Home Owners: Disclose the facts!
By Sameer S Panjwani
of the most common causes for disputes occurring after the sale of a home
arise from the buyer finding defects in the property, defects which were
not disclosed to him by the owner before the sale of the property. If
you are the owner of a home that you are looking to sell, please be aware
that you may be held liable for not disclosing any known defects in your
statutes governing seller obligations vary with each state. Some states
require a seller to complete a questionnaire about their property's condition;
in other states, disclosures can be made verbally. In some states, seller
disclosures are voluntary. The only sellers excluded from disclosure laws
are banks and mortgage companies with foreclosure properties. In addition
to the state laws, there are certain federal laws as well which govern

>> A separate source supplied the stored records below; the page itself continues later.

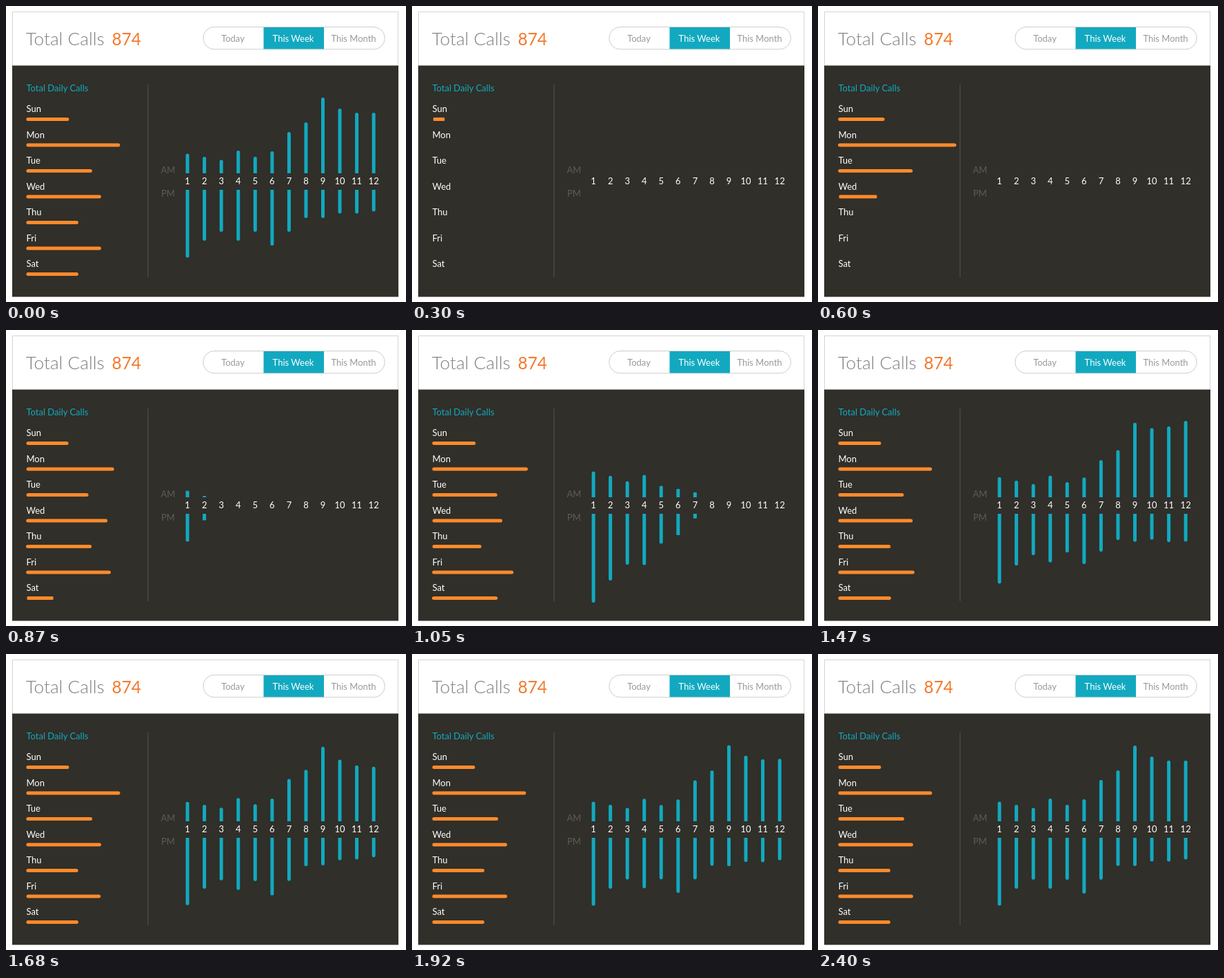
An HTML page for the animation above (3.9 s loop, 580x430 px).

```html
<!DOCTYPE html>
<html lang="en">
<head>
<meta charset="utf-8">
<title>Total Calls</title>
<style>
  html, body { margin: 0; width: 100%; height: 100%; overflow: hidden; background: #fff; }
  svg { display: block; width: 580px; height: 430px; }
  text { font: 13px Lato, "Open Sans", sans-serif; fill: #fff; }
  .title { font-size: 26.2px; font-weight: 300; fill: #7d7d7d; }
  .total { font-size: 24.4px; fill: #f37a2c; }
  .mid { text-anchor: middle; }
  .tab { fill: #999; }
  .dim { fill: #5d5c56; }
  .teal { fill: #12a9c0; }
  .orange { fill: #ff8a2c; }
</style>
</head>
<body>
<svg id="stage" viewBox="0 0 580 430">
  <rect x="9.5" y="8.5" width="559" height="413" fill="#fff" stroke="#d4d4d4"/>
  <rect x="9" y="86.5" width="560" height="336" fill="#302f29"/>
  <text class="title" x="28.7" y="57">Total Calls</text>
  <text class="total" x="153.5" y="57">874</text>
  <rect x="285.8" y="30.5" width="263.5" height="32.4" rx="16.2" fill="#fff" stroke="#ccc"/>
  <rect class="teal" x="373.5" y="31" width="87.5" height="31.5"/>
  <text class="mid tab" x="329" y="52">Today</text>
  <text class="mid" x="416.5" y="52" font-weight="500">This Week</text>
  <text class="mid tab" x="504" y="52">This Month</text>
  <text class="teal" x="29.5" y="123.7">Total Daily Calls</text>
  <path d="M206 114V394" stroke="#55544e"/>
  <text class="mid dim" x="235" y="243.2">AM</text>
  <text class="mid dim" x="235" y="276.5">PM</text>
</svg>
<script>
const LOOP = 3900, STEP = 30;
const days = { Sun: 62, Mon: 136, Tue: 95.5, Wed: 108.5, Thu: 75.5, Fri: 108.5, Sat: 75.5 };
const am = [28.5, 24, 19.5, 33, 24, 32, 60, 74, 110, 94, 88, 88];
const pm = [98.5, 74, 61, 74, 61, 81, 61, 41, 41, 34.5, 34.5, 31.5];
const stage = document.getElementById("stage");
const bars = [];

function add(tag, attrs, content = "") {
  const el = document.createElementNS("http://www.w3.org/2000/svg", tag);
  for (const name in attrs) el.setAttribute(name, attrs[name]);
  el.textContent = content;
  stage.append(el);
  return el;
}

// Underdamped spring from 0 to 1, starting at rest
function spring(t, w, k) {
  return t <= 0 ? 0 : 1 - Math.exp(-k * t) * (Math.cos(w * t) + k / w * Math.sin(w * t));
}

Object.entries(days).forEach(([name, width], i) => {
  const y = 164.6 + 37.5 * i;
  add("text", { x: 29.5, y: y - 10.5 }, name);
  // Scales about a point just inside the left cap
  const el = add("rect", { class: "orange", x: -1.9, y: -2.5, width, height: 5, rx: 2.5 });
  bars.push(t => {
    const s = spring(t - 239 - 90 * i, .0126, .0052);
    el.setAttribute("transform", `translate(31.3 ${y}) scale(${s} 1)`);
  });
});

function column(x, y, dir, height, start) {
  const d = `M-2.5 0V${height - 2.5}a2.5 2.5 0 0 0 5 0V0z`;
  const el = add("path", { class: "teal", d });
  bars.push(t => {
    const s = spring(t - start, .0133, .0048);
    el.setAttribute("transform", `translate(${x} ${y}) scale(1 ${dir * s})`);
  });
}

for (let i = 0; i < 12; i++) {
  const x = 263.1 + 24.55 * i;
  add("text", { class: "mid", x, y: 259.4 }, i + 1);
  column(x, 243, -1, am[i], 804 + 34.8 * i);
  column(x, 267, 1, pm[i], 795 + 36.6 * i);
}

function draw(now) {
  const t = Math.floor(now % LOOP / STEP) * STEP;
  // The full chart stays for one step before it is cleared
  const pose = t < STEP ? LOOP : Math.min(t, 2400);
  bars.forEach(bar => bar(pose));
}

let begin;
function tick(now) {
  begin ??= now;
  draw(now - begin);
  requestAnimationFrame(tick);
}
draw(0);
requestAnimationFrame(tick);
</script>
</body>
</html>
```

what needs to be disclosed. For instance, federal law requires sellers
of homes built before 1978 to disclose any known lead hazards. Some real
estate companies may also ask you to disclose all known material facts

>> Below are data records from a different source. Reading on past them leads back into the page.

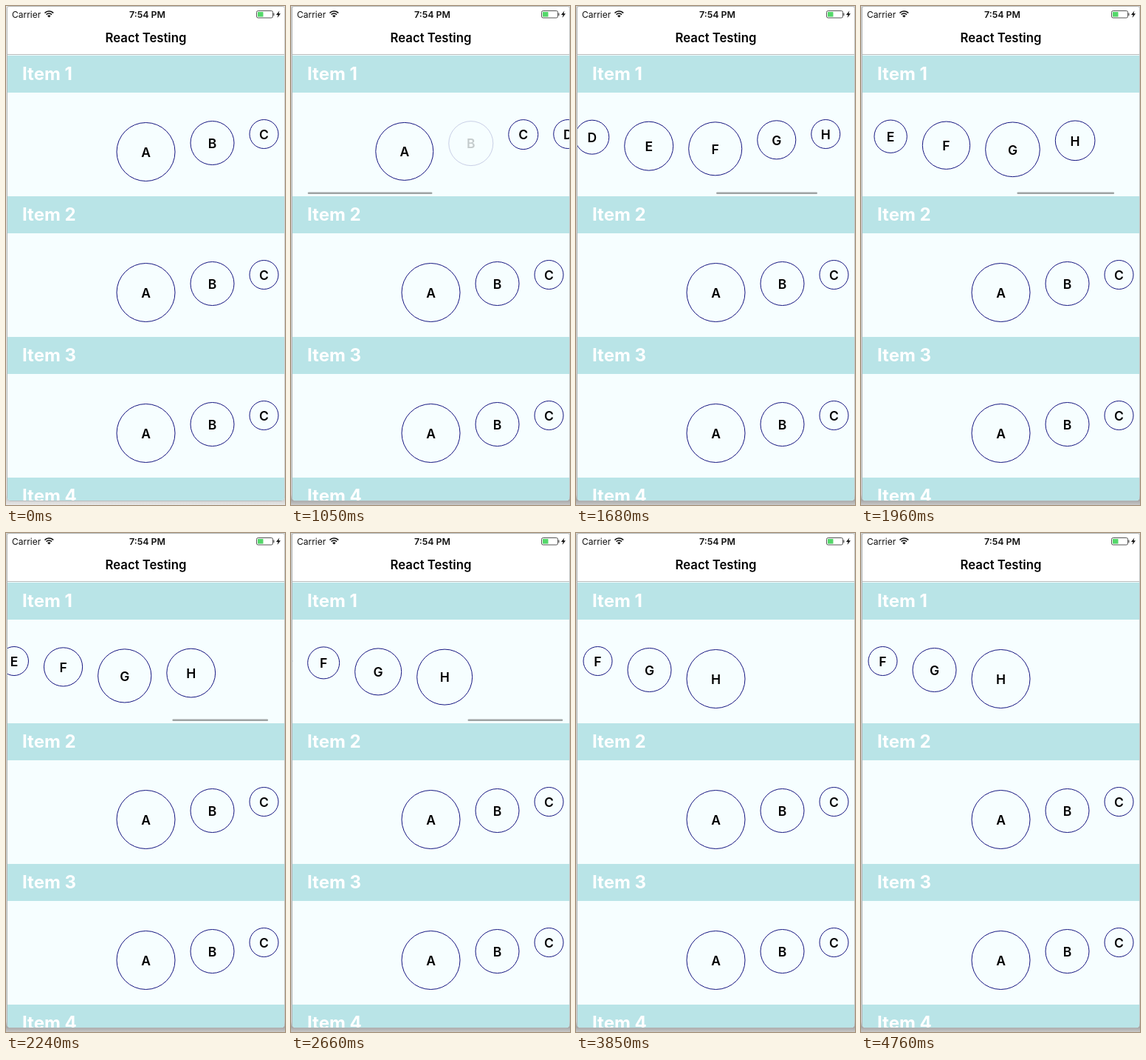
These frames come from a looping animation (378 px wide and 674 px high, 4830 ms). An HTML page with a canvas:

```html
<!DOCTYPE html>
<html lang="en">
<head>
<meta charset="utf-8">
<title>Carousel list</title>
<style>
html, body { margin: 0; width: 100%; height: 100%; overflow: hidden; background: #fff; }
canvas { display: block; width: 378px; height: 674px; }
</style>
</head>
<body>
<canvas id="stage"></canvas>
<script>
const W = 378, H = 674, LOOP = 4830, STEP = 70;
const COUNT = 8, GAP = 20, PAGE = 100;
const VIEW = 375, LEFT = 2, SIDE = 147.5, SHIFT = 260 / 7;
const FONT = 'Inter, Roboto, "Liberation Sans", sans-serif';

const canvas = document.getElementById('stage');
const ctx = canvas.getContext('2d');
const scale = window.devicePixelRatio || 1;
canvas.width = W * scale;
canvas.height = H * scale;

const clamp = (v, lo = 0, hi = 1) => Math.min(hi, Math.max(lo, v));
const ramp = (t, from, to) => clamp((t - from) / (to - from));

// Finger flick, then a decaying glide to the last page.
function scrollAt(t) {
  if (t < 1120) return 118 * Math.pow(ramp(t, 980, 1120), 1.67);
  const s = (t - 1680) / 1000;
  return 700 - Math.exp(5.278 - 1.9 * s - 0.46 * Math.pow(s, 5));
}

// The layout trails the scroll offset while it moves fast.
function pageAt(t) {
  const lag = clamp(49 + (t - 1050) * 0.1, 49, 95) * (1 - ramp(t, 1750, 2200));
  const page = scrollAt(t - lag) / PAGE;
  return t < 3430 ? Math.min(page, 6.98) : page;
}

const sizeAt = (i, page) => 80 - 20 * Math.min(2, Math.abs(i - page));

function text(str, x, y, size, weight, color, align = 'left') {
  ctx.font = `${weight} ${size}px ${FONT}`;
  ctx.textAlign = align;
  ctx.fillStyle = color;
  ctx.fillText(str, x, y);
}

function rect(x, y, w, h, color) {
  ctx.fillStyle = color;
  ctx.fillRect(x, y, w, h);
}

function pill(x, y, w, h, r) {
  ctx.beginPath();
  ctx.roundRect(x, y, w, h, r);
}

function bubble(label, x, y, r) {
  ctx.beginPath();
  ctx.arc(x, y, r - 0.5, 0, Math.PI * 2);
  ctx.strokeStyle = '#151580';
  ctx.lineWidth = 1;
  ctx.stroke();
  text(label, x, y + 6.8, 17.5, 600, '#000', 'center');
}

function carousel(top, scroll, page, pressed) {
  let x = LEFT + SIDE + SHIFT * page - scroll;
  for (let i = 0; i < COUNT; i++) {
    const size = sizeAt(i, page), r = size / 2;
    if (x < W && x + size > 0) {
      ctx.globalAlpha = i === 1 ? 1 - 0.8 * pressed : 1;
      bubble(String.fromCharCode(65 + i), x + r, top + 130 - 1.2 * (40 - r), r);
    }
    x += size + GAP;
  }
  ctx.globalAlpha = 1;
}

function indicator(scroll, page, alpha) {
  let content = 2 * SIDE + SHIFT * page + GAP * (COUNT - 1);
  for (let i = 0; i < COUNT; i++) content += sizeAt(i, page);
  const track = 368;
  pill(6 + scroll / content * track, 251.5, VIEW / content * track, 2.5, 1.25);
  ctx.fillStyle = `rgba(0,0,0,${0.36 * alpha})`;
  ctx.fill();
}

function statusBar() {
  text('Carrier', 8, 16, 12, 400, '#111');
  text('7:54 PM', 191.5, 16, 12.4, 600, '#111', 'center');

  ctx.strokeStyle = '#111';
  ctx.lineWidth = 1.7;
  for (const r of [8, 5]) {
    ctx.beginPath();
    ctx.arc(58.3, 15, r, -Math.PI * 0.76, -Math.PI * 0.24);
    ctx.stroke();
  }
  ctx.beginPath();
  ctx.moveTo(58.3, 15.5);
  ctx.arc(58.3, 15.5, 3, -Math.PI * 0.76, -Math.PI * 0.24);
  ctx.fillStyle = '#111';
  ctx.fill();

  pill(339.5, 6.5, 22, 9.5, 2);
  ctx.strokeStyle = '#555';
  ctx.lineWidth = 1;
  ctx.stroke();
  rect(341, 8, 7.5, 6.5, '#53d769');
  rect(362.3, 9.5, 1.2, 3.5, '#555');

  ctx.beginPath();
  [[370.4, 6.5], [366, 12], [368.6, 12], [367.6, 16], [372, 10.3], [369.4, 10.3]]
    .forEach(([x, y]) => ctx.lineTo(x, y));
  ctx.fillStyle = '#111';
  ctx.fill();
}

function backdrop(active) {
  rect(0, 0, W, H, active ? '#d2d2d2' : '#e6e6e6');
  const shade = ctx.createLinearGradient(0, 660, 0, H);
  const stops = active ? ['#d2d2d2', '#a4a4a4', '#c8c8c8'] : ['#e6e6e6', '#cfcfcf', '#e8e8e8'];
  stops.forEach((color, i) => shade.addColorStop(i / 2, color));
  rect(0, 660, W, 14, shade);
  pill(1, 0, 376.5, 668.8, [4, 4, 5, 5]);
  ctx.fillStyle = '#b4b8b8';
  ctx.fill();
}

function draw(t) {
  const scroll = scrollAt(t), page = pageAt(t);
  const pressed = ramp(t, 770, 910) * (1 - ramp(t, 1050, 1260));
  const bar = t < 1050 ? 0 : 1 - ramp(t, 3290, 3570);

  ctx.setTransform(scale, 0, 0, scale, 0, 0);
  backdrop(t >= 840);

  ctx.save();
  pill(2, 1, 375, 667, [3, 3, 4, 4]);
  ctx.clip();
  rect(0, 0, W, H, '#f6feff');
  rect(0, 0, W, 66, '#fff');
  rect(0, 65, W, 1, '#b8bcbc');
  for (let i = 0; i < 4; i++) {
    const top = 67 + i * 190;
    rect(0, top, W, 50, '#b9e4e7');
    text('Item ' + (i + 1), 22, top + 33, 24, 700, '#fff');
    if (i < 3) carousel(top, i ? 0 : scroll, i ? 0 : page, i ? 0 : pressed);
  }
  if (bar > 0) indicator(scroll, page, bar);
  statusBar();
  text('React Testing', 189.5, 49, 16.7, 600, '#000', 'center');
  ctx.restore();
}

const start = performance.now();
function tick() {
  const t = (performance.now() - start) % LOOP;
  draw(Math.floor(t / STEP) * STEP);
  requestAnimationFrame(tick);
}
tick();
</script>
</body>
</html>
```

about your home before they decide to take up your home listing.
facts may affect one buyer while it may not affect the other.
If you’re confused about what you need to disclose, then
consult your real estate agent or property attorney. To keep it
simple, as an owner you should put yourself in the shoes of the
buyer and decide what you would need to know about the house before
you decided to make the purchase. If you have to make the sale,
make sure it goes through smoothly. There have been many instances
of lawsuits arising from owners not disclosing important material
facts about their home.